    Dimeglio, A. & Canavese, F. The growing spine: how spinal deformities influence normal spine and thoracic cage growth. Eur. Spine J. 21, 64–70 (2012).

  36. 36.

    Wolford, L. M., Movahed, R. & Perez, D. E. A classification system for conditions causing condylar hyperplasia. J. Oral Maxillofac. Surg. 72, 567–595 (2014).

Download references

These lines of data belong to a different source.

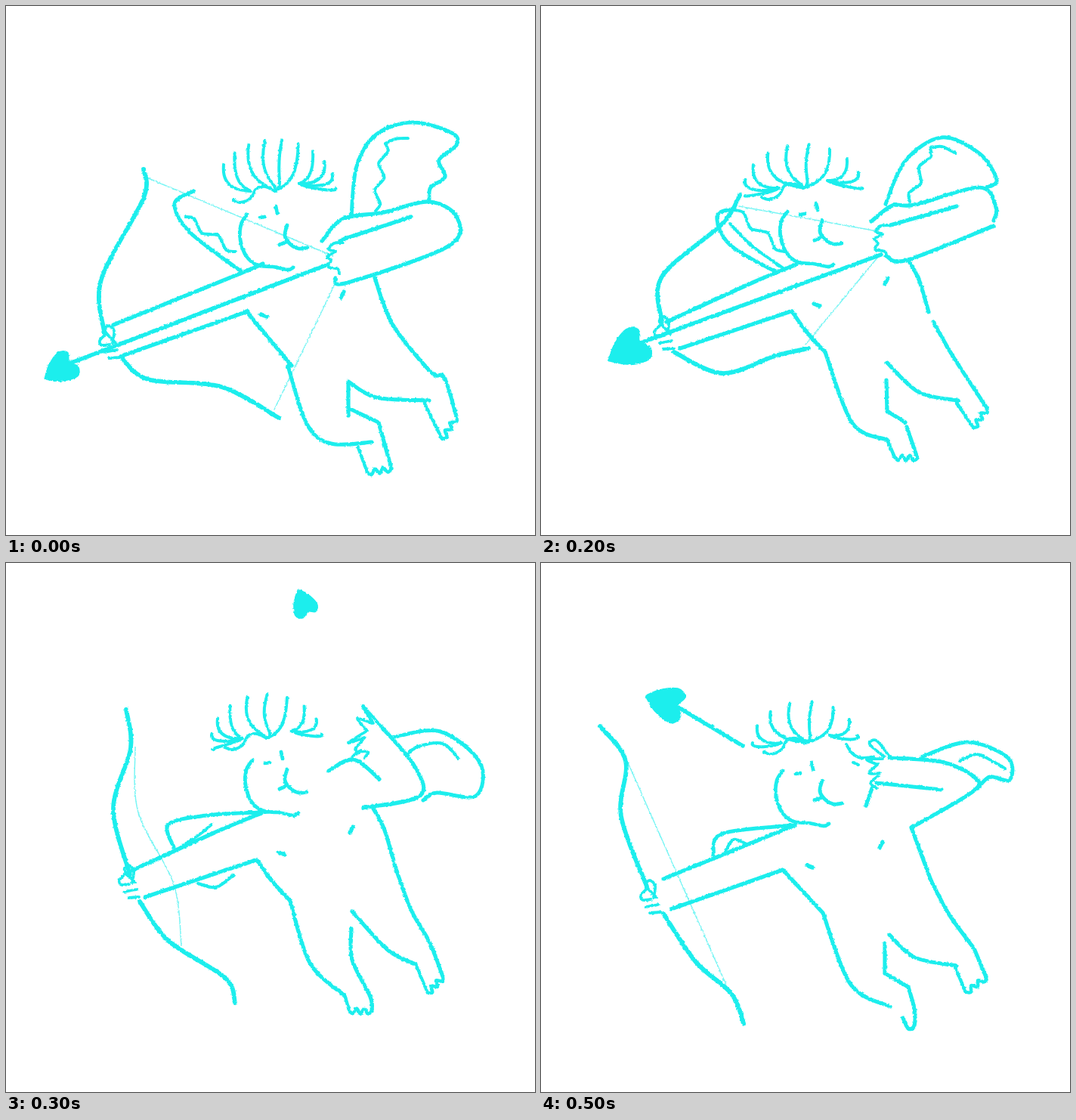
An HTML page for the animation above (600 ms loop, 700 by 700 pixels).

```html
<!DOCTYPE html>
<html lang="en">
<head>
<meta charset="utf-8">
<title>Cupid</title>
<style>
html, body { margin: 0; width: 100%; height: 100%; overflow: hidden; background: #fff; }
svg { display: block; width: 100vw; height: 100vh; }
.pose { fill: none; stroke: #1feeed; stroke-linecap: round; stroke-linejoin: round; opacity: 0; animation: show .6s step-end infinite; }
.tip { fill: #1feeed; }
.string { opacity: .6; }
@keyframes show { 0% { opacity: 1; } 16.6667%, 100% { opacity: 0; } }
</style>
</head>
<body>
<svg id="stage" viewBox="0 0 700 700">
  <filter id="crayon" filterUnits="userSpaceOnUse" x="0" y="0" width="700" height="700">
    <feTurbulence type="fractalNoise" baseFrequency=".3" numOctaves="2" seed="4"/>
    <feDisplacementMap in="SourceGraphic" scale="3" xChannelSelector="R" yChannelSelector="G"/>
  </filter>
</svg>
<script>
const weight = { wing: 5, feather: 4, hair: 4, head: 4.8, arm: 5.2, hand: 3.8,
  body: 5.2, foot: 4.4, bow: 5.8, string: 1.5, shaft: 5.4, tip: 3 };
const stage = document.getElementById('stage');
let group, count = 0;

function add(parent, tag, attrs) {
  const el = document.createElementNS('http://www.w3.org/2000/svg', tag);
  for (const k in attrs) el.setAttribute(k, attrs[k]);
  return parent.appendChild(el);
}

const path = (part, d) => add(group, 'path', { class: part, d, 'stroke-width': weight[part] });

// Smooth curve through points
function curve(p) {
  let d = 'M' + p[0];
  for (let i = 0; i < p.length - 1; i++) {
    const a = p[i - 1] || p[i], b = p[i], c = p[i + 1], e = p[i + 2] || c;
    const c1 = b.map((v, k) => v + (c[k] - a[k]) / 6);
    const c2 = c.map((v, k) => v - (e[k] - b[k]) / 6);
    d += `C${c1} ${c2} ${c}`;
  }
  return d;
}

// Strokes are "x,y x,y ..." joined by ";"
function line(part, text, dx = 0, dy = 0) {
  const strokes = text.split(';').map(s => s.split(' ').map(q => {
    const [x, y] = q.split(',').map(Number);
    return [x + dx, y + dy];
  }));
  path(part, strokes.map(curve).join(''));
}

// Wavy feather edge with n half waves
function ripple(ax, ay, bx, by, n) {
  const dx = bx - ax, dy = by - ay, len = Math.hypot(dx, dy), pts = [];
  for (let i = 0; i <= n * 2; i++) {
    const t = i / n / 2, w = 5 * Math.sin(t * n * Math.PI) / len;
    pts.push([ax + dx * t + dy * w, ay + dy * t - dx * w]);
  }
  path('feather', curve(pts));
}

// Tufts fan out from a root, over an ellipse, from angle a to b
function hair(x, y, n, a, b, rx, ry) {
  let d = '';
  for (let i = 0; i < n; i++) {
    const t = (a + (b - a) * i / (n - 1)) * Math.PI / 180;
    const ox = rx * Math.cos(t), oy = -ry * Math.sin(t);
    const far = Math.abs(ox) > 48 ? Math.sign(ox) * 32 : 0;
    const tx = x + ox, ty = y + oy, ex = x + far, ey = y - (far > 0 ? 10 : 0);
    const dx = ex - tx, dy = ey - ty;
    const bow = 14 * Math.max(0, 1 - Math.abs(ox) / 45), sag = Math.abs(ox) / 8;
    d += `M${tx} ${ty}C${tx - dx * .12 - bow} ${ty + dy * .75 + sag} ${tx + dx * .75 + bow} ${ty + dy * .85 + sag * .6} ${ex} ${ey}`;
  }
  path('hair', d);
  line('hair', '-55,12 -46,15 -32,9 -25,-3 -13,-6 0,0', x, y);
}

function face(dx, dy, mx, my) {
  line('head', '326,272 318,285 317,305 325,327 340,339 360,341 380,345 387,342', dx, dy);
  line('head', '343,276 349,275;364,261 366,270', dx, dy);
  line('head', '372,284 369,298 376,309 387,315 398,314;362,310 371,306', mx, my);
}

function grip(dx, dy) {
  line('hand', '167,434 169,418 162,411 157,418 171,434;157,423 150,431 153,437 163,436;157,446 173,443;162,454 176,453', dx, dy);
}

function draw(dx, dy) {
  line('hand', '462,290 450,291 443,299 452,302 441,308 446,314 442,322 455,325 457,331', dx, dy);
}

function foot(ax, ay, bx, by, cx, cy) {
  const dx = bx - ax, dy = by - ay, len = Math.hypot(dx, dy), pts = [];
  const side = Math.sign(dy * (ax - cx) - dx * (ay - cy));
  for (let i = 0; i <= 6; i++) {
    const w = i % 6 ? side * (i % 2 ? 4 : -3) / len : 0;
    pts.push([ax + dx * i / 6 + dy * w, ay + dy * i / 6 - dx * w]);
  }
  path('foot', curve(pts) + `L${cx} ${cy}`);
}

function dots(ax, ay, bx, by) {
  line('body', '-4,-1 4,2', ax, ay);
  line('body', '2,-4 -2,4', bx, by);
}

// Heart-shaped point, with a shaft from its notch to the tail
function arrow(x, y, nx, ny, tx, ty) {
  const ux = (nx - x) / 39, uy = (ny - y) / 39;
  const at = (a, c) => [x + ux * a - uy * c, y + uy * a + ux * c];
  path('tip', curve([at(0, 0), at(14, -12), at(33, -20), at(44, -14), at(39, -2),
    at(46, 10), at(38, 20), at(16, 13), at(0, 0)]));
  if (tx) path('shaft', `M${nx} ${ny}L${tx} ${ty}`);
}

function reach(dy) {
  line('arm', '166,418 280,366 338,342;184,453 331,404', 0, dy);
  grip(0, dy);
}

function torso(dy) {
  line('body', '486,336 500,362 513,405;332,404 352,432 376,458', 0, dy);
  dots(365, 395 + dy, 457, 364 + dy);
}

function hang(dy) {
  torso(dy);
  line('body', '514,410 536,470 560,512 578,558;458,472 505,523 542,542;376,458 402,540 446,582;457,495 458,536 482,585 484,604', 0, dy);
  foot(578, 558 + dy, 558, 580 + dy, 542, 542 + dy);
  foot(484, 604 + dy, 454, 603 + dy, 448, 582 + dy);
}

function pose(paint) {
  group = add(stage, 'g', { class: 'pose', filter: 'url(#crayon)', style: `animation-delay:${count++ * 100 - 600}ms` });
  paint();
}

pose(() => {
  line('wing', '457,278 464,212 490,170 538,154 590,168 596,184 573,204 581,226 562,240 560,256;248,245 223,262 244,300 311,351');
  line('feather', '532,175 515,176 502,182');
  ripple(502, 182, 489, 271, 5);
  ripple(237, 279, 303, 325, 4);
  hair(356, 245, 10, 148, 3, 80, 68);
  face(-7, 4, 0, 6);
  line('arm', '142,422 310,354 340,341;156,462 320,404');
  grip(-26, 12);
  line('arm', '418,311 445,282 500,273 560,259 597,280 585,318 452,366 436,360;442,310 536,279');
  draw(-16, 23);
  line('body', '488,360 512,422 562,484 580,492 596,543;453,497 490,518 560,522;318,404 378,476;373,476 398,553 430,579 484,577;453,497 453,542;453,532 493,551;493,551 510,612');
  foot(596, 543, 577, 573, 554, 526);
  foot(510, 612, 478, 617, 466, 584);
  dots(341, 409, 445, 382);
  line('bow', '182,216 182,254 126,362 130,432;152,464 188,494 285,504 361,545');
  line('string', '186,227 433,331;437,364 355,534');
  arrow(52, 493, 84, 473, 426, 342);
});

pose(() => {
  line('wing', '453,263 500,215 555,191 605,215 625,255 606,268;246,364 230,346 270,336 332,337');
  ripple(509, 250, 588, 206, 5);
  line('feather', '250,358 256,352 268,358;272,412 290,422 302,413');
  hair(348, 233, 11, 182, -14, 76, 63);
  face(-6, -7, 1, -4);
  line('arm', '140,409 335,332;161,449 323,390');
  grip(-26, -1);
  line('arm', '428,289 445,268 495,262 550,243 605,264 598,293 460,345 446,326;452,295 547,266');
  draw(-5, 2);
  line('body', '487,344 520,412;522,419 546,460 587,502;456,483 490,506 564,510;315,394 371,460;371,460 398,540 432,567 474,556;456,483 463,537;463,528 486,526;486,526 504,582');
  foot(587, 502, 576, 540, 556, 514);
  foot(504, 582, 481, 587, 466, 562);
  dots(343, 389, 446, 361);
  line('bow', '232,218 212,272 126,350 130,414;158,456 200,475 275,466 346,479');
  line('string', '232,225 440,302;450,346 334,472');
  arrow(65, 467, 100, 449, 440, 325);
});

pose(() => {
  line('wing', '456,262 482,205 530,174 580,195 603,230 590,240;311,352 250,316 233,278 256,268');
  line('feather', '549,195 530,186 515,188;250,288 280,318 322,348');
  ripple(515, 188, 488, 259, 4);
  ripple(256, 270, 322, 325, 4);
  hair(347, 241, 10, 190, 0, 78, 58);
  face(0, 0, 0, 0);
  reach(0);
  line('arm', '437,285 465,264 495,263 580,240 602,266 599,284;599,291 485,336 457,331;462,290 550,265');
  draw(0, 0);
  torso(0);
  line('body', '519,418 546,465 590,532;458,472 500,511 552,522;376,458 412,552 458,574;457,495 458,536;458,536 482,551;484,557 498,598');
  foot(590, 532, 572, 558, 550, 525);
  foot(498, 598, 468, 597, 458, 574);
  line('bow', '263,250 240,288 160,358 160,418;176,458 240,486 310,463 354,453');
  line('string', '262,265 445,298;446,332 350,448');
  arrow(90, 469, 131, 446, 450, 329);
});

pose(() => {
  line('wing', '515,230 575,223 627,264 622,308 570,304 552,314;222,376 215,346 265,334 336,330');
  line('feather', '530,254 545,243 578,239 598,258;234,374 255,360 272,346;254,424 278,429 301,413;458,256 470,248');
  hair(345, 232, 10, 195, 5, 73, 58);
  face(0, -11, 0, -11);
  reach(-11);
  line('arm', '427,275 460,260 494,286;497,217 540,268 548,308 473,324');
  line('hand', '497,217 472,189 486,212;484,212 465,206 478,222;478,222 453,238 474,231;472,234 462,248 479,250 474,258');
  hang(-11);
  line('bow', '159,194 165,245 142,325 164,412;177,448 215,500 290,549 303,582');
  line('string', '171,243 175,330 222,425 232,506');
  arrow(387, 36, 398, 64);
});

pose(() => {
  line('wing', '478,222 515,185 550,177 605,215 598,243 552,254 538,285;326,345 255,315 231,294 318,300');
  line('feather', '322,340 262,311 262,301 285,307 320,321');
  ripple(488, 236, 570, 197, 5);
  hair(347, 237, 10, 198, 0, 66, 58);
  face(0, 0, -1, -4);
  reach(0);
  line('arm', '428,287 460,274 494,296;494,240 538,278 543,320 470,332');
  line('hand', '494,240 495,230 482,242;482,240 476,204 464,236;462,236 451,220 458,208 462,220;456,244 438,246 448,252;448,252 437,264 451,256;454,256 442,270 470,274');
  hang(0);
  line('bow', '136,198 150,240 131,312 162,418;174,456 215,515 278,556 293,592');
  line('string', '150,236 224,350 222,420 280,510 284,570');
  arrow(316, 58, 337, 80, 394, 146);
});

pose(() => {
  line('wing', '505,256 565,237 618,258 620,287 594,283 578,298;228,386 240,358 332,347');
  line('feather', '554,262 576,253 597,262 614,272;244,381 255,366 272,372');
  hair(350, 238, 8, 180, 10, 70, 55);
  line('hair', '404,240 412,252 424,258 440,256;413,264 420,267');
  face(-6, 3, 0, 4);
  line('arm', '162,418 336,347;172,458 320,406');
  grip(-18, 9);
  line('arm', '461,258 530,263 573,283 572,302 492,349;444,291 530,300;438,298 430,321');
  line('hand', '461,256 444,235 435,240 454,256;452,259 431,260 446,267;446,266 434,278 448,278;446,282 436,291 444,298');
  line('body', '490,350 516,420;516,420 540,465 573,510;573,510 589,548;461,492 495,522 550,533;320,406 373,463;373,463 410,558 462,587;455,503 455,543;455,543 486,561;486,561 494,590 494,612 486,616 479,602');
  foot(589, 548, 562, 568, 548, 535);
  dots(356, 401, 450, 373);
  line('bow', '78,216 112,262 106,335 140,428;162,464 205,528 252,570 268,609');
  line('string', '114,262 245,558');
  arrow(139, 176, 180, 190, 267, 242);
});
</script>
</body>
</html>
```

The authors are grateful to the Animal Research Children’s Hospital staff (A. Nedder (head veterinarian) and veterinary technicians) and the Boston Children’s Hospital perfusion team for their overwhelming support and assistance in this project. This work was also supported by the National Institutes of Health (grant GM086433 to J.M.K.) and the Basic Science Research Program through the National Research Foundation of Korea funded by the Ministry of Education of Korea (2012R1A6A3A03041166) and the Korea Institute for Advancement of Technology (N0002123) to Y.L.

Author information

Author notes

    • Eoin D. O’Cearbhaill

    Present address: School of Mechanical and Materials Engineering, University College Dublin Centre for Biomedical Engineering, and University College Dublin Conway Institute of Biomolecular and Biomedical Research, University College Dublin, Belfield, Dublin 4, Ireland

  1. Eric N. Feins and Yuhan Lee contributed equally to this work.


  1. Department of Cardiac Surgery, Boston Children’s Hospital, Harvard Medical School, 300 Longwood Avenue, Boston, MA, 02115, USA

    • Eric N. Feins
    • , Nikolay V. Vasilyev
    • , Shogo Shimada
    • , Ingeborg Friehs
    • , Douglas Perrin
    • , Peter E. Hammer
    • , Haruo Yamauchi
    • , Andrew Gosline
    • , Veaceslav Arabagi
    •  & Pedro J. del Nido
  2. Engineering in Medicine Division, Department of Medicine, Center for Regenerative Therapeutics, Brigham and Women’s Hospital, Harvard Medical School, Harvard Stem Cell Institute, Harvard-MIT Division of Health Sciences and Technology, 60 Fenwood Road, Boston, MA, 02115, USA

    • Yuhan Lee
    • , Eoin D. O’Cearbhaill
    •  & Jeffrey M. Karp
  3. Department of Cardiology, Boston Children’s Hospital, Harvard Medical School, 300 Longwood Avenue, Boston, MA, 02115, USA

    • Gerald Marx


  1. Search for Eric N. Feins in:

  2. Search for Yuhan Lee in:

  3. Search for Eoin D. O’Cearbhaill in:

  4. Search for Nikolay V. Vasilyev in:

  5. Search for Shogo Shimada in:

  6. Search for Ingeborg Friehs in:

  7. Search for Douglas Perrin in:

  8. Search for Peter E. Hammer in:

  9. Search for Haruo Yamauchi in:

  10. Search for Gerald Marx in:

  11. Search for Andrew Gosline in:

  12. Search for Veaceslav Arabagi in:

  13. Search for Jeffrey M. Karp in:

  14. Search for Pedro J. del Nido in:


E.N.F and Y.L. designed and performed the experiments, analysed the data and wrote the manuscript. E.D.O. contributed to the design of the experiments. N.V.V., S.S. and I.F. contributed to the design and performance of the experiments and to the analysis of the data. D.P., P.E.H., H.Y., A.G. and V.A. contributed to the design of the experiments. G.M. contributed to the analysis of the data. P.J.d.N. and J.M.K. contributed to the experimental design and manuscript preparation and supervised the overall project. All authors read and edited the manuscript.

Competing interests

E.N.F., Y.L., E.D.O., N.V.V., D.P., P.E.H., H.Y., V.A., J.M.K. and P.J.d.N. have a provisional patent application entitled ‘Autonomously growing implantable device’ (USSN 62/295,768).

Corresponding authors

Correspondence to Jeffrey M. Karp or Pedro J. del Nido.

Electronic supplementary material

  1. Supplementary Information

    Supplementary figures, tables and methods.

  2. Life Sciences Reporting Summary

  3. Supplementary Video 1

    Representative video of a growth-accommodating annuloplasty ring in an ex vivo swine-heart preparation. The video is en face view of the tricuspid valve, with the ring in place. 100× normal speed

About this article

Publication history






Further reading